"Our mission is to plant ourselves at the gates of Hope — not the prudent gates of Optimism, which are somewhat narrower; nor the stalwart, boring gates of Common Sense; nor the strident gates of Self-Righteousness, which creak on shrill and angry hinges (people cannot hear us there; they cannot pass through); nor the cheerful, flimsy garden gate of “Everything is gonna be all right.” But a different, sometimes lonely place, the place of truth-telling, about your own soul first of all and its condition, the place of resistance and defiance, the piece of ground from which you see the world both as it is and as it could be, as it will be; the place from which you glimpse not only struggle, but joy in the struggle. And we stand there, beckoning and calling, telling people what we are seeing, asking people what they see."~From an essay by The Reverend Victoria Safford in The Impossible Will Take a Little While: Perseverance and Hope in Troubled TimesHope. It's a word with promise. A word that inspires. But hope it also a word that can keep us stuck in a place that's all wrong for us. A place in which we've abandoned ourselves for someone or something else. A place that isn't even close to where we want to be, to where we should be. But no matter. We hope that things will change. We hope that he'll recognize what he stands to lose. We hope that somehow we'll wake up from this nightmare and everything will be as it was. As it should be.
Hope. It can build movements, it can liberate the oppressed, it can assure our survival in the worst conditions. But it can also keep us stuck.
The "Hope" that Reverend Stafford refers to is the hope of rolled-up sleeves and gritty determination. Her Hope isn't made of fantasy and innocence. As she writes, "It's a difficult, sometimes lonely place, the place of truth-telling, about your soul first of all..."
Does that sound like the place you're in? Cause it sure as hell sounds like the place I was in. And sometimes find myself again.
Read her lines again carefully. Hope, she says, is truth-telling. It's not wishful thinking. It's about asking yourself, honestly, where you want to be. It's about asking yourself, honestly, what about my husband makes me believe he deserves the second chance he's asking for. What in his past makes me think he could be a better man in his future. Is he a good guy who made a mammoth mistake? Or is he showing me who he is?
Hope, she says, is a place of "resistance and defiance." It's about resisting our cultural prescription to throw him out and start over with someone else, unless that decision comes from conviction that it's the right path for you. It's about resisting our cultural narrative that men cheat because their wives get old, or they nag, or they don't put out enough. It's about defying that deep-down fear that he cheated because we're not [insert-adjective-here] enough. Not pretty enough. Not nice enough. Not smart enough. Not skinny enough. Not sexy enough. This is truth-telling, remember?

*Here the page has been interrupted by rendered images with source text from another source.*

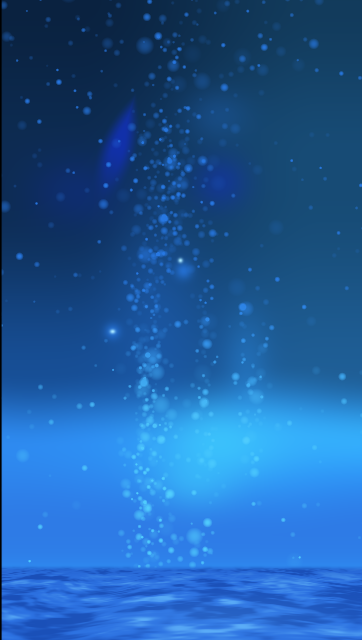
This background is drawn by a Shadertoy shader. Its source:

```glsl
// Deep blue underwater glow with rising bubble columns above a rippled sea floor.

// Positions are in canvas heights, origin at the lower left.
const float HORIZON = 0.113;
const float LEFT_BORDER = 0.0026;
const vec3 NAVY = vec3(0.05, 0.17, 0.32);
const vec3 TEAL = vec3(0.09, 0.295, 0.46);
const vec3 MID_LEFT = vec3(0.09, 0.31, 0.59);
const vec3 MID_RIGHT = vec3(0.12, 0.37, 0.59);
const vec3 AZURE = vec3(0.18, 0.60, 0.98);
const vec3 ROYAL = vec3(0.18, 0.48, 0.90);
const vec3 CYAN = vec3(0.24, 0.79, 0.99);
const vec3 INDIGO = vec3(0.07, 0.19, 0.72);
const vec3 SEA_DARK = vec3(0.10, 0.31, 0.72);
const vec3 SEA_MID = vec3(0.17, 0.44, 0.88);
const vec3 SEA_LIGHT = vec3(0.36, 0.68, 0.97);
const vec3 BUBBLE_BLUE = vec3(0.16, 0.49, 0.93);
const vec3 BUBBLE_CYAN = vec3(0.33, 0.83, 1.0);

vec3 hash3(vec2 p) {
    vec3 q = fract(vec3(p.xyx) * vec3(0.1031, 0.1030, 0.0973));
    q += dot(q, q.yxz + 33.33);
    return fract((q.xxy + q.yzz) * q.zyx);
}

float glow(vec2 p, vec2 center, vec2 size) {
    vec2 d = (p - center) / size;
    return exp(-dot(d, d));
}

// Chance of a bubble: one wide column, two narrow ones, sparse scatter.
float bubbleDensity(vec2 p) {
    float sway = 0.232 + 0.035 * smoothstep(0.55, 0.70, p.y);
    float spread = 0.034 + 0.03 * smoothstep(0.58, 0.85, p.y);
    float column = 0.9 * glow(p, vec2(sway, p.y), vec2(spread, 1.0));
    column *= 1.0 - 0.7 * smoothstep(0.74, 0.86, p.y);
    float thin = 0.5 * glow(p, vec2(0.318, 0.42), vec2(0.02, 0.36));
    float side = 0.5 * glow(p, vec2(0.395, 0.38), vec2(0.022, 0.12));
    float scatter = 0.04 + 0.1 * smoothstep(0.7, 1.0, p.y) * (1.0 - smoothstep(0.38, 0.5, p.x));
    return max(max(column, scatter), max(thin, side));
}

// One jittered bubble per cell, a soft halo around a small core.
float bubbles(vec2 p, float cells, float radius, float amount, float seed) {
    float sum = 0.0;
    vec2 base = floor(p * cells);
    for (int j = -1; j <= 1; j++)
    for (int i = -1; i <= 1; i++) {
        vec2 id = base + vec2(i, j);
        vec3 h = hash3(id + seed);
        vec3 k = hash3(id + seed + 57.0);
        vec2 center = (id + h.xy) / cells;
        float r = radius * mix(0.45, 1.0, k.x);
        float present = step(h.z, amount * bubbleDensity(center)) * step(HORIZON, center.y);
        float soft = max(1.0 - length(p - center) / r, 0.0);
        sum += present * mix(0.15, 1.0, k.y * k.y) * soft * (2.0 - soft);
    }
    return sum;
}

float valueNoise(vec2 p) {
    vec2 i = floor(p), f = fract(p);
    f = f * f * (3.0 - 2.0 * f);
    vec2 e = vec2(1.0, 0.0);
    return mix(mix(hash3(i).x, hash3(i + e).x, f.x),
               mix(hash3(i + e.yx).x, hash3(i + 1.0).x, f.x), f.y);
}

// Sheared octaves: long, nearly level streaks.
float ripples(vec2 p) {
    float sum = 0.0, amp = 0.5;
    for (int i = 0; i < 4; i++) {
        p.y += 0.5 * sin(p.x * 0.9 + float(i) * 2.0);
        sum += amp * (2.0 * valueNoise(p + 40.0) - 1.0);
        p *= vec2(1.7, 1.8);
        amp *= 0.72;
    }
    return sum;
}

vec3 waterColor(vec2 p) {
    vec3 col = mix(NAVY, TEAL, smoothstep(0.12, 0.5, p.x));
    col *= 1.0 - 0.22 * smoothstep(0.75, 1.0, p.y);
    vec3 middle = mix(MID_LEFT, MID_RIGHT, smoothstep(0.2, 0.5, p.x));
    col = mix(col, middle, 1.0 - smoothstep(0.4, 0.7, p.y));
    float drift = 0.006 * sin(p.x * 11.0) + 0.004 * sin(p.x * 23.0 + 1.0);
    col = mix(col, mix(ROYAL, AZURE, 0.5 + p.x), 1.0 - smoothstep(0.305, 0.425, p.y + drift));
    col = mix(col, ROYAL, 1.0 - smoothstep(0.17, 0.3, p.y - drift));

    // Soft lights
    col = mix(col, CYAN, 0.8 * glow(p, vec2(0.345, 0.31), vec2(0.105, 0.06)));
    col = mix(col, CYAN, 0.5 * glow(p, vec2(0.305, 0.25), vec2(0.065, 0.045)));
    col = mix(col, CYAN, 0.4 * glow(p, vec2(0.54, 0.315), vec2(0.2, 0.045)));
    col = mix(col, AZURE, 0.3 * glow(p, vec2(0.385, 0.43), vec2(0.035, 0.08)));
    col = mix(col, BUBBLE_BLUE, 0.25 * glow(p, vec2(0.24, 0.54), vec2(0.07, 0.16)));
    col = mix(col, INDIGO, 0.5 * glow(p, vec2(0.345, 0.715), vec2(0.042, 0.04)));
    col = mix(col, BUBBLE_BLUE, 0.22 * glow(p, vec2(0.34, 0.82), vec2(0.05, 0.04)));
    col = mix(col, INDIGO, 0.28 * glow(p, vec2(0.12, 0.7), vec2(0.075, 0.055)));

    // Tilted leaf of blue light
    vec2 d = p - vec2(0.181, 0.757);
    float along = dot(d, vec2(0.305, 0.952));
    float across = dot(d, vec2(0.952, -0.305));
    float width = 0.024 * (1.0 - pow(abs(along) / 0.092, 2.0));
    float leaf = 1.0 - smoothstep(-0.018, 0.008, abs(across) - width);
    col = mix(col, INDIGO, 0.85 * leaf * smoothstep(-0.09, 0.02, along));
    return mix(col, AZURE, 0.5 * exp(-abs(p.y - HORIZON) / 0.018));
}

vec3 seaColor(vec2 p) {
    float below = max(HORIZON - p.y, 0.0);
    float depth = below + 0.05;
    float wave = ripples(vec2((p.x - 0.28) * 1.5 / depth, log(depth) * 9.0));
    vec3 col = mix(SEA_DARK, SEA_MID, smoothstep(-0.5, 0.1, wave));
    col = mix(col, SEA_LIGHT, smoothstep(0.05, 0.85, wave) * smoothstep(-0.02, 0.05, below));
    col = mix(col, SEA_DARK, 0.4 * exp(-below / 0.012));
    return mix(col, SEA_LIGHT, 0.2 * glow(p, vec2(0.36, 0.035), vec2(0.18, 0.035)));
}

void mainImage(out vec4 fragColor, in vec2 fragCoord) {
    vec2 p = fragCoord / iResolution.y;
    float pixel = 1.0 / iResolution.y;
    vec3 col = waterColor(p);
    vec3 tint = mix(BUBBLE_CYAN, BUBBLE_BLUE, smoothstep(0.25, 0.6, p.y));
    float light = 0.6 * bubbles(p, 34.0, 0.016, 0.6, 3.0)
                + bubbles(p, 62.0, 0.009, 0.8, 19.0) + bubbles(p, 105.0, 0.005, 0.7, 41.0);
    col = mix(col, tint, min(light, 0.9));

    // Brightest sparks and their halos
    vec2 lower = vec2(0.176, 0.482), upper = vec2(0.282, 0.593);
    float halo = glow(p, lower, vec2(0.012)) + glow(p, upper - vec2(-0.005, 0.016), vec2(0.013));
    float spark = glow(p, lower, vec2(0.0042, 0.0034)) + glow(p, upper, vec2(0.0036));
    col = mix(col, BUBBLE_BLUE, min(0.7 * halo, 1.0));
    col = mix(col, vec3(0.65, 0.9, 1.0), min(spark, 1.0));

    col = mix(seaColor(p), col, smoothstep(-0.004 - pixel, 0.003 + pixel, p.y - HORIZON));
    col *= smoothstep(LEFT_BORDER - pixel, LEFT_BORDER + pixel, p.x);
    fragColor = vec4(col, 1.0);
}
```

We're absolutely enough. It's his moral compass that's defective, not us.
And, as Stafford writes, hope is about seeing the world as it is, how it could be, how it will be. It's about allowing ourselves to open to possibility. To understand that growth happens even in the tiniest cracks in pavement.
Finally, and I know this is a HUGE stretch for those of you who are new to this site and to the devastation of betrayal, it's about glimpsing the joy in the struggle. Joy? Am I crazy? Yeah, a little bit. But yes, joy.
There's joy in overcoming. There's incredible joy for me in all of you who come here to lay down your pain, for just a minute or two or twenty, who trust me and my incredible guest bloggers (Steam! Laura S! The volunteers at the Infidelity Counselling Network!) with your stories. There's joy in seeing that my husband has kept his promises – to me and to our kids, but more importantly to himself.
There's joy in having survived.
And now I stand here, able to see what I can see. To see that it's possible to survive this and feel joy again. To see that it's possible to use the experience of being cracked open with pain to begin to plant seeds of healing from not only this but long-ago wounds. To see that it's possible for marriages to become stronger and more resilient. To see that it's also possible for marriages to crumble but for the betrayed wife to nonetheless become stronger. To not crumble along with it.
It's a helluva view. I hope you'll join me here soon.